**Records for processing**
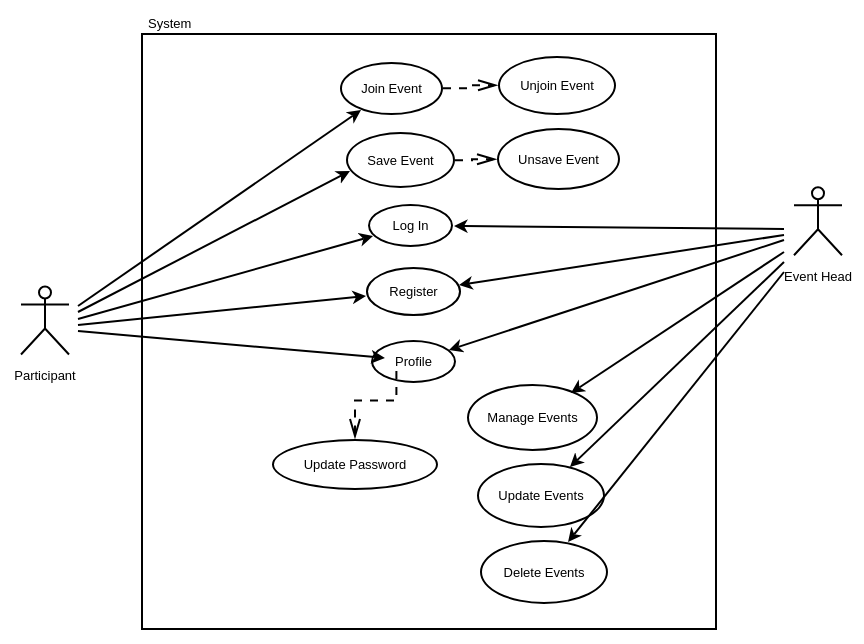
<!DOCTYPE html>
<html lang="en">
<head>
<meta charset="utf-8">
<title>Event system use case diagram</title>
<style>
:root { --ink: #000; --paper: #fff; --stroke: 2px; }
* { box-sizing: border-box; }
html, body { margin: 0; overflow: hidden; background: var(--paper); }
.diagram {
  position: relative; width: 864px; height: 644px; overflow: hidden;
  background: var(--paper); color: var(--ink);
  font: 13px/16px "Liberation Sans", Arial, sans-serif;
}
.system { position: absolute; left: 141px; top: 33px; width: 576px; height: 597px; border: var(--stroke) solid var(--ink); }
.system-title { position: absolute; left: 148px; top: 16px; margin: 0; font: inherit; }
.use-case {
  position: absolute; display: flex; align-items: center; justify-content: center;
  padding-top: 1px; border: var(--stroke) solid var(--ink); border-radius: 50%;
  background: var(--paper); white-space: nowrap;
}
.join { left: 340px; top: 62px; width: 103px; height: 53px; }
.unjoin { left: 498px; top: 56px; width: 118px; height: 59px; }
.save { left: 346px; top: 132px; width: 109px; height: 56px; }
.unsave { left: 497px; top: 128px; width: 123px; height: 62px; }
.log-in { left: 368px; top: 204px; width: 85px; height: 43px; }
.register { left: 366px; top: 267px; width: 95px; height: 49px; }
.profile { left: 371px; top: 340px; width: 85px; height: 43px; }
.password { left: 272px; top: 439px; width: 166px; height: 51px; }
.manage { left: 467px; top: 384px; width: 131px; height: 67px; }
.update { left: 477px; top: 463px; width: 128px; height: 65px; }
.delete { left: 480px; top: 540px; width: 128px; height: 64px; }
.actor-name { position: absolute; width: 90px; text-align: center; white-space: nowrap; }
.participant { left: 0; top: 368px; }
.event-head { left: 773px; top: 269px; }
.connectors { position: absolute; inset: 0; fill: none; stroke: var(--ink); stroke-width: 2; stroke-miterlimit: 10; }
.associations { marker-end: url(#arrow); }
.associations line { marker-end: url(#arrow); }
.dashed { stroke-dasharray: 8 8; }
</style>
</head>
<body>
<main class="diagram">
  <section class="system" aria-label="System boundary"></section>
  <h1 class="system-title">System</h1>

  <div class="use-case join">Join Event</div>
  <div class="use-case unjoin">Unjoin Event</div>
  <div class="use-case save">Save Event</div>
  <div class="use-case unsave">Unsave Event</div>
  <div class="use-case log-in">Log In</div>
  <div class="use-case register">Register</div>
  <div class="use-case profile">Profile</div>
  <div class="use-case password">Update Password</div>
  <div class="use-case manage">Manage Events</div>
  <div class="use-case update">Update Events</div>
  <div class="use-case delete">Delete Events</div>

  <div class="actor-name participant">Participant</div>
  <div class="actor-name event-head">Event Head</div>

  <svg class="connectors" width="864" height="644" viewBox="0 0 864 644" aria-hidden="true">
    <defs>
      <marker id="arrow" markerUnits="userSpaceOnUse" markerWidth="15" markerHeight="15" refX="4" refY="7" orient="auto">
        <polygon points="0,0 14,7 0,14 4,7" fill="#000" stroke="none"/>
      </marker>
      <g id="actor">
        <circle cx="24" cy="6" r="6"/>
        <path d="M24 12V42M0 18H48M24 42L0 68M24 42L48 68"/>
      </g>
      <path id="open-head" d="M-17 -5L0 0L-17 5"/>
    </defs>

    <use href="#actor" x="21" y="286.5"/>
    <use href="#actor" x="794" y="187.3"/>

    <g class="associations">
      <line x1="78" y1="306" x2="352.8" y2="115.7"/>
      <line x1="78" y1="312" x2="341.1" y2="175.6"/>
      <line x1="78" y1="319" x2="363.4" y2="238.7"/>
      <line x1="78" y1="325" x2="356.1" y2="297"/>
      <line x1="78" y1="331" x2="375" y2="357.1"/>
      <line x1="784" y1="229" x2="464" y2="226.1"/>
      <line x1="784" y1="235" x2="468.9" y2="283.5"/>
      <line x1="784" y1="240" x2="458.5" y2="346.9"/>
      <line x1="784" y1="252" x2="579.3" y2="387.5"/>
      <line x1="784" y1="262" x2="577.2" y2="460.1"/>
      <line x1="784" y1="272" x2="574.3" y2="534.2"/>
    </g>

    <g class="dashed">
      <path d="M443 88.3H470V85.3H494"/>
      <path d="M455 160.2H472V159.2H493"/>
      <path d="M396.4 371V400.6H355V435"/>
    </g>
    <use href="#open-head" transform="translate(495 85.3)"/>
    <use href="#open-head" transform="translate(494 159.2)"/>
    <use href="#open-head" transform="translate(355 436) rotate(90)"/>
  </svg>
</main>
</body>
</html>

**What is required**
Pick out all lines from the data above in which the word "stroke" appears.

**Response to the task**
:root { --ink: #000; --paper: #fff; --stroke: 2px; }
.system { position: absolute; left: 141px; top: 33px; width: 576px; height: 597px; border: var(--stroke) solid var(--ink); }
  padding-top: 1px; border: var(--stroke) solid var(--ink); border-radius: 50%;
.connectors { position: absolute; inset: 0; fill: none; stroke: var(--ink); stroke-width: 2; stroke-miterlimit: 10; }
.dashed { stroke-dasharray: 8 8; }
        <polygon points="0,0 14,7 0,14 4,7" fill="#000" stroke="none"/>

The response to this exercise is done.